Idiopathic primary renal hematuric/proteinuric syndrome progresses slowly and in many cases does not progress at all. Risk for progression of the disorder is considered higher if there is:
- high blood pressure
- large amounts of protein in the urine
- increased levels of urea and creatinine in the blood (indications of kidney function)
About 25-35% of patients may develop kidney failure within about 25 years.
Since the underlying causes of this syndrome are so poorly understood, there is no known prevention.
Greenberg, A. Primer on Kidney Diseases. San Diego: Academic Press, 1998.
IgA Nephropathy Support Network. 964 Brown Ave., Huntington Valley, PA 19006. (215) 663-0536.
Glomeruli (singular, glomerulus)— Filtering structures in the kidneys.
Hematuria— The presence of hemoglobin or red blood cells in the urine.
Idiopathic— Refers to a disease that arises from an obscure or unknown cause.
Nephrotic syndrome— A kidney disorder characterized by fluid retention (edema) and proteinuria.

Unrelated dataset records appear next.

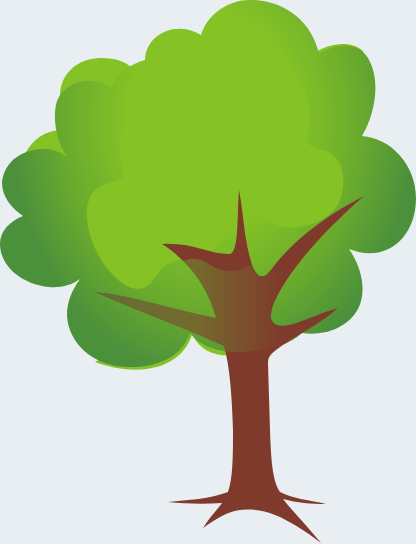
<!DOCTYPE html>
<html lang="en">
<head>
<meta charset="utf-8">
<title>Tree</title>
<style>
:root {
  --sky: #e8eef2;
  --lime: #84c225;
  --leaf-mid: #69aa2e;
  --leaf-dark: #4b903b;
  --bark: #7f3a2c;
}
html, body { margin: 0; background: var(--sky); overflow: hidden; }
.tree { display: block; width: 416px; height: 544px; background: var(--sky); }
.lime { fill: var(--lime); }
.bark { fill: var(--bark); }
.stop-lime { stop-color: var(--lime); }
.stop-mid { stop-color: var(--leaf-mid); }
.stop-dark { stop-color: var(--leaf-dark); }
</style>
</head>
<body>
<svg class="tree" viewBox="0 0 416 544" role="img" aria-label="Green leafy tree with a brown trunk">
  <defs>
    <radialGradient id="foliage-shade" gradientUnits="userSpaceOnUse" cx="0" cy="0" r="1" gradientTransform="translate(212 120) scale(202 260)">
      <stop offset=".42" class="stop-lime"/>
      <stop offset=".74" class="stop-mid"/>
      <stop offset="1" class="stop-dark"/>
    </radialGradient>
    <linearGradient id="leaf-veil" gradientUnits="userSpaceOnUse" x1="95" y1="300" x2="282" y2="300">
      <stop offset="0" class="stop-dark" stop-opacity=".6"/>
      <stop offset=".55" class="stop-mid" stop-opacity=".42"/>
      <stop offset="1" class="stop-mid" stop-opacity="0"/>
    </linearGradient>
    <path id="trunk-shape" d="M239 190C243 210 244 236 250 258C255 277 262 281 270 271C291 242 326 215 364 196C334 222 305 252 286 281C277 295 270 309 271 318C273 327 283 327 293 324C309 319 323 312 338 308C318 326 292 337 276 350C270 355 268 357 268 364L270 430C271 462 273 482 280 492C293 499 310 500 326 504C311 504 297 503 283 499C294 513 309 528 321 543C304 530 288 520 275 515C258 508 240 508 226 514C217 518 210 523 203 528C209 518 217 510 222 503C205 504 187 504 168 502C188 500 210 499 228 492C233 478 233 455 233 430C232 398 230 367 224 346C192 331 138 311 95 292C136 296 177 311 216 318C209 291 193 264 162 244C192 242 212 255 230 254C239 252 237 216 239 190Z"/>
    <clipPath id="trunk-clip"><use href="#trunk-shape"/></clipPath>
  </defs>

  <g id="back-leaves" class="lime">
    <path d="M60 100C58 73 79 58 101 58C116 58 126 62 132 68L110 100L62 118Z"/>
    <path d="M25 154C33 138 46 131 60 130L76 162Z"/>
    <path d="M312 54C330 43 350 40 363 51L372 75Z"/>
    <path d="M95 362C135 377 180 371 192 335C202 352 216 357 235 355L262 345L200 300Z"/>
  </g>

  <path id="foliage" fill="url(#foliage-shade)" d="M145 60C146 34 176 20 201 35C208 13 229 0 250 0C285 0 312 22 319 54C337 42 358 42 368 58C382 82 374 116 362 136C391 138 416 165 416 198C416 237 387 264 349 249C362 268 367 291 358 309C347 329 323 336 302 333C290 344 272 350 256 350C234 354 206 353 190 333C183 355 160 368 127 367C93 366 68 343 67 315C67 302 72 290 80 279C72 285 61 288 49 287C20 284 0 265 0 244C0 231 10 221 23 216C11 208 2 196 2 183C4 160 24 149 44 149C53 149 61 152 67 157C56 140 52 117 57 101C64 82 91 74 111 87C119 73 130 64 145 60Z"/>

  <path id="front-leaves" class="lime" d="M165 84C139 92 121 119 120 148C120 158 123 166 123 178C111 184 96 184 90 197C83 213 88 237 100 258C112 277 126 289 139 289C152 288 155 274 165 266C177 257 194 259 207 253C219 248 222 236 230 224C235 213 238 203 239 203C249 200 254 210 263 217C275 227 288 229 304 226C323 222 339 211 342 193C346 174 341 157 326 151C316 147 307 149 307 137C311 123 311 104 304 88C293 63 268 49 240 52C208 54 187 66 165 84Z"/>

  <g id="trunk">
    <use href="#trunk-shape" class="bark"/>
    <path clip-path="url(#trunk-clip)" fill="url(#leaf-veil)" d="M80 280L150 280L178 264C192 254 203 260 214 267C228 274 243 272 254 262L290 270L290 340C274 349 258 351 240 352C218 352 204 350 190 333L80 300Z"/>
  </g>
</svg>
</body>
</html>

It is caused by damage to the kidney glomeruli.
Proteinuria— The presence of protein in the urine exceeding normal levels.
"Idiopathic Primary Renal Hematuric/Proteinuric Syndrome." Gale Encyclopedia of Medicine, 3rd ed.. . Encyclopedia.com. 15 Dec. 2018 <https://www.encyclopedia.com>.
"Idiopathic Primary Renal Hematuric/Proteinuric Syndrome." Gale Encyclopedia of Medicine, 3rd ed.. . Encyclopedia.com. (December 15, 2018). https://www.encyclopedia.com/medicine/encyclopedias-almanacs-transcripts-and-maps/idiopathic-primary-renal-hematuricproteinuric-syndrome
"Idiopathic Primary Renal Hematuric/Proteinuric Syndrome." Gale Encyclopedia of Medicine, 3rd ed.. . Retrieved December 15, 2018 from Encyclopedia.com: https://www.encyclopedia.com/medicine/encyclopedias-almanacs-transcripts-and-maps/idiopathic-primary-renal-hematuricproteinuric-syndrome
Encyclopedia.com gives you the ability to cite reference entries and articles according to common styles from the Modern Language Association (MLA), The Chicago Manual of Style, and the American Psychological Association (APA).
Within the “Cite this article” tool, pick a style to see how all available information looks when formatted according to that style. Then, copy and paste the text into your bibliography or works cited list.
Because each style has its own formatting nuances that evolve over time and not all information is available for every reference entry or article, Encyclopedia.com cannot guarantee each citation it generates. Therefore, it’s best to use Encyclopedia.com citations as a starting point before checking the style against your school or publication’s requirements and the most-recent information available at these sites:
Modern Language Association
The Chicago Manual of Style
American Psychological Association
- Most online reference entries and articles do not have page numbers. Therefore, that information is unavailable for most Encyclopedia.com content. However, the date of retrieval is often important. Refer to each style’s convention regarding the best way to format page numbers and retrieval dates.
- In addition to the MLA, Chicago, and APA styles, your school, university, publication, or institution may have its own requirements for citations. Therefore, be sure to refer to those guidelines when editing your bibliography or works cited list.